In the meantime, you will be preparing the final income tax return for the decedent, for the last year, for filing with the State and the IRS. Once the personal income tax returns (and the inheritance tax returns, if needed) are prepared and filed, all taxes must have been paid or provided for by estate funds before the estate can be distributed and the probate closed.

When the taxes have been resolved and creditors have been paid, the estate is ready for distribution. The attorney will prepare for your signature an accounting that is filed with the court reporting all the property in the estate, any income received, and any disbursements made during the probate.
The accounting includes a petition for distribution of the estate assets to the beneficiaries, and a request that you be authorized to pay attorney fees and costs, accountant fees, if any, and your personal representative fee.
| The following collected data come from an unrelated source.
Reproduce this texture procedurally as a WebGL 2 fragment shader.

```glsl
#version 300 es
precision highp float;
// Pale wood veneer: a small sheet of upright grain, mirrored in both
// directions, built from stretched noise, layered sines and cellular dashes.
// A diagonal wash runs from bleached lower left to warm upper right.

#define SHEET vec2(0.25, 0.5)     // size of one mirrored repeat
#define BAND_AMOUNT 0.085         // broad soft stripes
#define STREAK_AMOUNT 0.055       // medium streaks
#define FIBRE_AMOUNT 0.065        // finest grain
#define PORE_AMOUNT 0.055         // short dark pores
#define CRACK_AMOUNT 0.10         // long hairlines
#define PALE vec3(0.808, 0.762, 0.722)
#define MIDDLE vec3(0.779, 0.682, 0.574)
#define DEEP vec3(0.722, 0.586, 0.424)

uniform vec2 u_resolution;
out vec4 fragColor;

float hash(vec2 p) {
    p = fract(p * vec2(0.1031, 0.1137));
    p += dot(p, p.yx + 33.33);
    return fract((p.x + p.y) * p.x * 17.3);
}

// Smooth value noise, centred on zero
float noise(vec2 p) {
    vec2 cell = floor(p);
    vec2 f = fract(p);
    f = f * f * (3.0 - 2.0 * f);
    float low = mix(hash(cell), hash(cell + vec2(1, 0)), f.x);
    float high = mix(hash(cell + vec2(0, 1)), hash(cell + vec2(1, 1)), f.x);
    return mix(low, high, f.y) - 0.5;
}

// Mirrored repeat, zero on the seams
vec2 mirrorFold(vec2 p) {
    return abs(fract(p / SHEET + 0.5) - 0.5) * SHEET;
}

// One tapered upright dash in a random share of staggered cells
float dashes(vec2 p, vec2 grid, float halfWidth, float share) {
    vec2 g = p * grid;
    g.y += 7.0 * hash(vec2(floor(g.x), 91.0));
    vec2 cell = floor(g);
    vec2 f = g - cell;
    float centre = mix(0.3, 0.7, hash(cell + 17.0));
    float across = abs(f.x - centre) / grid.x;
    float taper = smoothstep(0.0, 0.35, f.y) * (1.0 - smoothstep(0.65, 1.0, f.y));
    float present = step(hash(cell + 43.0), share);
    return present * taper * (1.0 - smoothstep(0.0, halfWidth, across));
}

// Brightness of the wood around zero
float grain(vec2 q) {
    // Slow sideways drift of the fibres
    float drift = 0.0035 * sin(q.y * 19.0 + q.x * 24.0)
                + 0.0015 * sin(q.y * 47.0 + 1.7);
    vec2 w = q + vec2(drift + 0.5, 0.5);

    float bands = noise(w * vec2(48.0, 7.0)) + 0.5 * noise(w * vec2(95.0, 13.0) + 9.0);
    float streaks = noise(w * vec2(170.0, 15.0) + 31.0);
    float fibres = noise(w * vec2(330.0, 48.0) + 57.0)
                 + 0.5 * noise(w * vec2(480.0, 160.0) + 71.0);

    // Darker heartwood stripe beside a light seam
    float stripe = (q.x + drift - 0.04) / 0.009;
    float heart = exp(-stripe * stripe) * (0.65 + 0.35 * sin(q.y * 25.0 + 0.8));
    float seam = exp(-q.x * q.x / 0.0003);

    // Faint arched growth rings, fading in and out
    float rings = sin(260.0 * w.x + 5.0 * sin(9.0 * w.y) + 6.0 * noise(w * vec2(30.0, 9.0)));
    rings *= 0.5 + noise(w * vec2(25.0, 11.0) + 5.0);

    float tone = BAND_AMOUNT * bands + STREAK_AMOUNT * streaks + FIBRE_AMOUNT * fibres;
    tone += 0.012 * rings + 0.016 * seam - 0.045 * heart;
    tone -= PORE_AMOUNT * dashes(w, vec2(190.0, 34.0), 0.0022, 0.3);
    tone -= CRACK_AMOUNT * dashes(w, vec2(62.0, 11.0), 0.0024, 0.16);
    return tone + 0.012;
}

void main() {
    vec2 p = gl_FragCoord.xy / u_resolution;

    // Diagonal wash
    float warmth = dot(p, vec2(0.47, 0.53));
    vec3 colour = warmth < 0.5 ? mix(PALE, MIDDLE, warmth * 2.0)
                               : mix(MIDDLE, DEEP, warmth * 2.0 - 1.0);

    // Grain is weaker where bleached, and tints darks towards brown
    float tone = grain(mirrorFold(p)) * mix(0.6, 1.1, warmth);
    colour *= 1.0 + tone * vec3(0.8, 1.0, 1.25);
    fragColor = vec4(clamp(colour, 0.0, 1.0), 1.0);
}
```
After the judge signs the order approving the accounting and the distribution, distributions are made. The attorney will help you distribute the assets to the beneficiaries and secured signed receipts from the beneficiaries that must be filed with the court.
The final income tax return for the estate must be prepared and filed. The attorney will prepare a final petition to discharge you as personal representative and close the estate.

During the time that the estate is open, all cash from the estate should be kept in a separate, interest-bearing account, such as a money market account or a short-term certificate of deposit, in the name of the estate. ( Not your personal account!) Any money received by you as personal representative must be deposited into the estate bank account. It is forbidden to commingle estate funds with your personal funds.

You must arrange with an accountant or other tax professional (it makes sense to use the decedent’s tax professional) to prepare the necessary federal and state tax forms (the decedent’s final income tax return {IRS form 1040 and state form}, any required inheritance tax returns {IRS form 706 and state form}, and the estate income tax return {IRS form 1041 and state form}). The fees for tax return preparation should be included in your request for payment of estate expenses. Do not forget to request them.

You will need to forward a certified copy of the death certificate and names, addresses, and the ages of all heirs and beneficiaries. The petition can then be prepared.

Do not hesitate to ask questions Virgilia (Jil) S Culver Attorney Wyoming Probate Attorney